DIRECTIONS -> Bring together all lines from the listing below that contain the string "circle".

INFORMATION SUPPLIED ->
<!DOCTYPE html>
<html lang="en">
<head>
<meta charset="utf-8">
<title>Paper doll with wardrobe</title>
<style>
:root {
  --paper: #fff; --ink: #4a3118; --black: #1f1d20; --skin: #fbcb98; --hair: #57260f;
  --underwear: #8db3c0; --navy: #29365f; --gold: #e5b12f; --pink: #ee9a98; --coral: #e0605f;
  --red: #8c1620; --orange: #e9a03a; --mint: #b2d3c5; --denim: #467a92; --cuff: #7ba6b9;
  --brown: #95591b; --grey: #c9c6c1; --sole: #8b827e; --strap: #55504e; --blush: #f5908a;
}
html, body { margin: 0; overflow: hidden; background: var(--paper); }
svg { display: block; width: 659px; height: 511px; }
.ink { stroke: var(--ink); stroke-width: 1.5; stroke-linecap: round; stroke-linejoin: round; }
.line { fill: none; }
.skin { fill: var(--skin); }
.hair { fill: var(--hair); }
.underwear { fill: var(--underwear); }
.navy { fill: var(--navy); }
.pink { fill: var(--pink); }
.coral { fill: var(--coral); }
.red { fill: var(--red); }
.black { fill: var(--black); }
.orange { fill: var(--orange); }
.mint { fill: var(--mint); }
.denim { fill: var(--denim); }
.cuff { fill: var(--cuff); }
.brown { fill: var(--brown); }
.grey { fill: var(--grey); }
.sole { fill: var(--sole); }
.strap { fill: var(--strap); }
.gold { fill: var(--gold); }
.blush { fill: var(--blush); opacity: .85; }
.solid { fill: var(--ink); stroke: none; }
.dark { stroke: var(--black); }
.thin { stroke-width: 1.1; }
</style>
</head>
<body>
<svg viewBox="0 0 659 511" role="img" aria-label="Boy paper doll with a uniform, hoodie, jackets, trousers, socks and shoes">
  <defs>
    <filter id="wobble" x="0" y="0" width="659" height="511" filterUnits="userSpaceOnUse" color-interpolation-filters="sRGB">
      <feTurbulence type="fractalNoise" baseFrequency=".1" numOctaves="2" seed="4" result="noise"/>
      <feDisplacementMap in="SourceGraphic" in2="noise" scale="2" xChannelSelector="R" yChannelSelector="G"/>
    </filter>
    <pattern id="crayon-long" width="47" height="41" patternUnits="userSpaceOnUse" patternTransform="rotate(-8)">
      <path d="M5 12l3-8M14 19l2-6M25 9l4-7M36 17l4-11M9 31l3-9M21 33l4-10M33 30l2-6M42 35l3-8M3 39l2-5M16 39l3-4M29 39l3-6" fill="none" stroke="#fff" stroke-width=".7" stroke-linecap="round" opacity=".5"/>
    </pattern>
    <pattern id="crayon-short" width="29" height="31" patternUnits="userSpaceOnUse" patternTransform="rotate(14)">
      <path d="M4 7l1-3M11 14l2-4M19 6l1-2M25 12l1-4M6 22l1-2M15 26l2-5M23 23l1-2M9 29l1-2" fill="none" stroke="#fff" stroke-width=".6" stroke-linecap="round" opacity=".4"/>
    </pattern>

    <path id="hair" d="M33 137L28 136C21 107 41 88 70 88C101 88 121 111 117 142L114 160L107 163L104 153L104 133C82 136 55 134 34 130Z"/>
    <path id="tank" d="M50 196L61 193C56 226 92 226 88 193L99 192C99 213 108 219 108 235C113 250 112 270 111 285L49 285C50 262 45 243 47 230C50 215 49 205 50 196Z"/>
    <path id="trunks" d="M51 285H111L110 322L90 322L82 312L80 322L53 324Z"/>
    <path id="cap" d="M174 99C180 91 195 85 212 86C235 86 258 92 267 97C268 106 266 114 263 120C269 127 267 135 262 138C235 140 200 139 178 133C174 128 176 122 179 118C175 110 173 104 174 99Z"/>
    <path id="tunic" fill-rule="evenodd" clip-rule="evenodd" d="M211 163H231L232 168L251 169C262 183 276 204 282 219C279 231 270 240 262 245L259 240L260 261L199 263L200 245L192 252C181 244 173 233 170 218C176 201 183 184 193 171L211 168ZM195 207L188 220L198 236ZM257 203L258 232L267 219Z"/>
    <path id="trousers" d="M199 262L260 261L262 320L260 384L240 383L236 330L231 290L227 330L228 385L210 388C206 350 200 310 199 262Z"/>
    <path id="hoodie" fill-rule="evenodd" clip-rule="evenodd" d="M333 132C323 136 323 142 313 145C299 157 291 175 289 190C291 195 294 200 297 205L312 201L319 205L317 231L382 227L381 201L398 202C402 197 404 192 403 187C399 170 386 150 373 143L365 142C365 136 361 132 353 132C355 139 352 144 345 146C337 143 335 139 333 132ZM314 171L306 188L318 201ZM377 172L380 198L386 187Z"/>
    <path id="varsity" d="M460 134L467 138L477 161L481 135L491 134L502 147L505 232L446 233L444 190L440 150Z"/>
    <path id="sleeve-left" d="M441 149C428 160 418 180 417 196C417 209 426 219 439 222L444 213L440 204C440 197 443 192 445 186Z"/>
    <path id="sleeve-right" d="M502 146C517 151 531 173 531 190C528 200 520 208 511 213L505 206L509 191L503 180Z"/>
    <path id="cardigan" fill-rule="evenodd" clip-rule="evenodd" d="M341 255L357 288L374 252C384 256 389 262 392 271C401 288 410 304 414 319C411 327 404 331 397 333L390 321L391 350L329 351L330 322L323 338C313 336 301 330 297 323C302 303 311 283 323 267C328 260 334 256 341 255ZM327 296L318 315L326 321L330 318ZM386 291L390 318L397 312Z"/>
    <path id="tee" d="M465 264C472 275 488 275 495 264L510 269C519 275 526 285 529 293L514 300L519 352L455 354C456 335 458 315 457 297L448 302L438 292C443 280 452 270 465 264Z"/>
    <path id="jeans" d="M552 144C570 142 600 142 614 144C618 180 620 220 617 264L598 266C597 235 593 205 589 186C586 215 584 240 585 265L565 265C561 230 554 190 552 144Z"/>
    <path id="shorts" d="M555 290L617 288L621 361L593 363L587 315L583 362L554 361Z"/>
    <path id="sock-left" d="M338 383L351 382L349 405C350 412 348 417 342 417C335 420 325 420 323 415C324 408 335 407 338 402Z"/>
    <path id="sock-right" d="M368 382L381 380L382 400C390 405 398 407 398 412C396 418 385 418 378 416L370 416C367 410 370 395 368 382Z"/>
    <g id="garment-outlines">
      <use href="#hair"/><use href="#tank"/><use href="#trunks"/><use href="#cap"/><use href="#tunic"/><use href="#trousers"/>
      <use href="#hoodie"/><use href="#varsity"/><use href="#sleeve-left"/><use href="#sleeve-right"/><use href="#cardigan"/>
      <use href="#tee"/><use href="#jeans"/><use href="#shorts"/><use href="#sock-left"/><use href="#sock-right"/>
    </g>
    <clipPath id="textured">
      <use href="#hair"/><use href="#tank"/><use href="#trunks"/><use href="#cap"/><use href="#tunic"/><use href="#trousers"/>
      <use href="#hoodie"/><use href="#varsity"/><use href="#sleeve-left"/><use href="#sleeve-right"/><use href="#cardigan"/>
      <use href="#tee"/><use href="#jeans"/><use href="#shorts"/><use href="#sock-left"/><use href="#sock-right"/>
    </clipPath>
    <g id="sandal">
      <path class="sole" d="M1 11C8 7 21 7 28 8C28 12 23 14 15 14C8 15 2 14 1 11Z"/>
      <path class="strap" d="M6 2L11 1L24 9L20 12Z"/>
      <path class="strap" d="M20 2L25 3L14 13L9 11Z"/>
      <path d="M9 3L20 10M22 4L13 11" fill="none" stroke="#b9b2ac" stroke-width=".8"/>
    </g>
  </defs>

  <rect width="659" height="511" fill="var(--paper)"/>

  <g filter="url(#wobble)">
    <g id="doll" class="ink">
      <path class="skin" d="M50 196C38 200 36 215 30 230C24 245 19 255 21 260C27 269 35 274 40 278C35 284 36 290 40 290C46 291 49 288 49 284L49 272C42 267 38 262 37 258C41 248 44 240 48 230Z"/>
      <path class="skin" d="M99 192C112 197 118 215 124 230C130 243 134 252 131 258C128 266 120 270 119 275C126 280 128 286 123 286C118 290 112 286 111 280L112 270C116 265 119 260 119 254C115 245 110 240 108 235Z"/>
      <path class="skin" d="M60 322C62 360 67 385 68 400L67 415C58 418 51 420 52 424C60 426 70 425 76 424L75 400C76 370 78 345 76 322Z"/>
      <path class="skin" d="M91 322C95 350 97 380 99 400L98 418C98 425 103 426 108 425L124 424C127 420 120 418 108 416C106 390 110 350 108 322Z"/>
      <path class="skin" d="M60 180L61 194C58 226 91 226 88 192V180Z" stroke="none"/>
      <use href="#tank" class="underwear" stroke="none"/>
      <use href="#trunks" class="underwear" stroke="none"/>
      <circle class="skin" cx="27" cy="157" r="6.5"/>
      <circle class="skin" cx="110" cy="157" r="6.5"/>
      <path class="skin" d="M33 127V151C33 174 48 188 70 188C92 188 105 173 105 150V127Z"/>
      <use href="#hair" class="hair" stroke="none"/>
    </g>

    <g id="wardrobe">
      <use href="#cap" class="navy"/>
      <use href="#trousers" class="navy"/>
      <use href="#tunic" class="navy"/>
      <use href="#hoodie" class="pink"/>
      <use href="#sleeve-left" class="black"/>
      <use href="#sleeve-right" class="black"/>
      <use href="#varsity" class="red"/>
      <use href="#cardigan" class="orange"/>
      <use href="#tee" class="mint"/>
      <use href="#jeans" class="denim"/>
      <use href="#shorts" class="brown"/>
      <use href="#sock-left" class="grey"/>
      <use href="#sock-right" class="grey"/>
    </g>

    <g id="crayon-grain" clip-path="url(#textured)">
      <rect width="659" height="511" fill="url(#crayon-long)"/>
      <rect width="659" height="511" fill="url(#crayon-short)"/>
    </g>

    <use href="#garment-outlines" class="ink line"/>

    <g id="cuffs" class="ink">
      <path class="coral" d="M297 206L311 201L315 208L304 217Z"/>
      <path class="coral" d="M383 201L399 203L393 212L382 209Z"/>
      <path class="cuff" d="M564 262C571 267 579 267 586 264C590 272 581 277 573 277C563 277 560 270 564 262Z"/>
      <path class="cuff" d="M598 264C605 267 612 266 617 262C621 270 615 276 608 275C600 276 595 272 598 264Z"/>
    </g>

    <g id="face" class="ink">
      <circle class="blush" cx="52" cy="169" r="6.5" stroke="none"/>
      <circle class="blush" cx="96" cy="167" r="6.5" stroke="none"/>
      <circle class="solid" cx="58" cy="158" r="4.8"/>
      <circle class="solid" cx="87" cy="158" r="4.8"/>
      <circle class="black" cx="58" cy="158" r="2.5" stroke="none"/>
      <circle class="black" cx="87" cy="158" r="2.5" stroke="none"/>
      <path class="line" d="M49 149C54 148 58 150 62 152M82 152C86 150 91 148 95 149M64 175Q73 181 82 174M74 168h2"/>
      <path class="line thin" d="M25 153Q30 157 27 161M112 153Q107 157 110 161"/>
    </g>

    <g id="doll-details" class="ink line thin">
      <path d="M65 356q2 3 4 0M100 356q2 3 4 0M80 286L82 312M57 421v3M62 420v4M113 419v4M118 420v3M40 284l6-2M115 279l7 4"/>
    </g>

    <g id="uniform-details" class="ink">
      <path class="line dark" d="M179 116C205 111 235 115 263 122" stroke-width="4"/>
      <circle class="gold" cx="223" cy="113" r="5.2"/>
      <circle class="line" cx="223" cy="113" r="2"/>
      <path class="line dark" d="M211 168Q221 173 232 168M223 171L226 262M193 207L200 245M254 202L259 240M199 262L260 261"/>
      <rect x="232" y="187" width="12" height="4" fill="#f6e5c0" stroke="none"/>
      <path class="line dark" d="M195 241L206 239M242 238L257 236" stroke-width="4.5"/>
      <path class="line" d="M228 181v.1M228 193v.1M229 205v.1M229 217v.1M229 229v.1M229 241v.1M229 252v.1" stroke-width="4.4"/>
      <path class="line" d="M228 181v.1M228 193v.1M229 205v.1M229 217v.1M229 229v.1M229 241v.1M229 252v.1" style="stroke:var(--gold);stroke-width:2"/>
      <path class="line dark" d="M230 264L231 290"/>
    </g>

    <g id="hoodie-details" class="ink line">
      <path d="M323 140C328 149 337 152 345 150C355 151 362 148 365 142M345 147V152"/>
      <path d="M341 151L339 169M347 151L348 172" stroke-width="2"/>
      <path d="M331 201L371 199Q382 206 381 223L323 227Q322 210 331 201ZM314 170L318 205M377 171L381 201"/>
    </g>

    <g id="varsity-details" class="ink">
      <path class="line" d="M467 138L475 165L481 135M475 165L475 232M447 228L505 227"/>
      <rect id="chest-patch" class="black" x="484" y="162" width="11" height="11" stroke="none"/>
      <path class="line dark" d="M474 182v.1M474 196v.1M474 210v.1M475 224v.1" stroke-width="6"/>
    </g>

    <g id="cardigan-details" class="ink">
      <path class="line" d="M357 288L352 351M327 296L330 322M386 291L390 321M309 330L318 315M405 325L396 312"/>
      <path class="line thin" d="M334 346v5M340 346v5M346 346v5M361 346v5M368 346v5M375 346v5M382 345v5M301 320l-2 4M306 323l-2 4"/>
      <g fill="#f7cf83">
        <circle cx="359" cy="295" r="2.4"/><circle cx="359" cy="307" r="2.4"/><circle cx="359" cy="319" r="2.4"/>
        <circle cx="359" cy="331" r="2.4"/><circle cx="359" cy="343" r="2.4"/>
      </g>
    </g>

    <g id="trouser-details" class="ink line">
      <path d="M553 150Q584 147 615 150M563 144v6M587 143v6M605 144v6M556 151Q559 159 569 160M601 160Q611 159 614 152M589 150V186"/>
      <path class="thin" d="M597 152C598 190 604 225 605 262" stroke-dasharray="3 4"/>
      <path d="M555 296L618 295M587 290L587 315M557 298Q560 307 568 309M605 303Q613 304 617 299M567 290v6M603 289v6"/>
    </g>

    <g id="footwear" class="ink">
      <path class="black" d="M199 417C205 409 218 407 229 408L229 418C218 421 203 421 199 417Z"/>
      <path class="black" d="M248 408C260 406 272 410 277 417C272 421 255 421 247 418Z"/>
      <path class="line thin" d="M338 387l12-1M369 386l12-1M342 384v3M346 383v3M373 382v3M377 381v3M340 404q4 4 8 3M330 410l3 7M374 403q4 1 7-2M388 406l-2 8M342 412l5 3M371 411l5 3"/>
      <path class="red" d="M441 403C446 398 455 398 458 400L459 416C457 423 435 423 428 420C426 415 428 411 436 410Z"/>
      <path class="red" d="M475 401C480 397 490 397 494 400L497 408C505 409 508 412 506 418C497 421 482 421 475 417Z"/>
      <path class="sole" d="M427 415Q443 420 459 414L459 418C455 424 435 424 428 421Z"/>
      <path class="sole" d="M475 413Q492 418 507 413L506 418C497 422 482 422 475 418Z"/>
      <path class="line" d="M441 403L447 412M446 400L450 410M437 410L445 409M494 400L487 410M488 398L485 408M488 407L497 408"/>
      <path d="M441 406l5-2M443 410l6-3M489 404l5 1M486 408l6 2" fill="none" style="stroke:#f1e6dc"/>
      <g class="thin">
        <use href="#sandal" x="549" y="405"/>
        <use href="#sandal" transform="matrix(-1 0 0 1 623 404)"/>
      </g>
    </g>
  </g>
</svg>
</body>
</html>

RESPONSE TO THIS TASK ->
      <circle class="skin" cx="27" cy="157" r="6.5"/>
      <circle class="skin" cx="110" cy="157" r="6.5"/>
      <circle class="blush" cx="52" cy="169" r="6.5" stroke="none"/>
      <circle class="blush" cx="96" cy="167" r="6.5" stroke="none"/>
      <circle class="solid" cx="58" cy="158" r="4.8"/>
      <circle class="solid" cx="87" cy="158" r="4.8"/>
      <circle class="black" cx="58" cy="158" r="2.5" stroke="none"/>
      <circle class="black" cx="87" cy="158" r="2.5" stroke="none"/>
      <circle class="gold" cx="223" cy="113" r="5.2"/>
      <circle class="line" cx="223" cy="113" r="2"/>
        <circle cx="359" cy="295" r="2.4"/><circle cx="359" cy="307" r="2.4"/><circle cx="359" cy="319" r="2.4"/>
        <circle cx="359" cy="331" r="2.4"/><circle cx="359" cy="343" r="2.4"/>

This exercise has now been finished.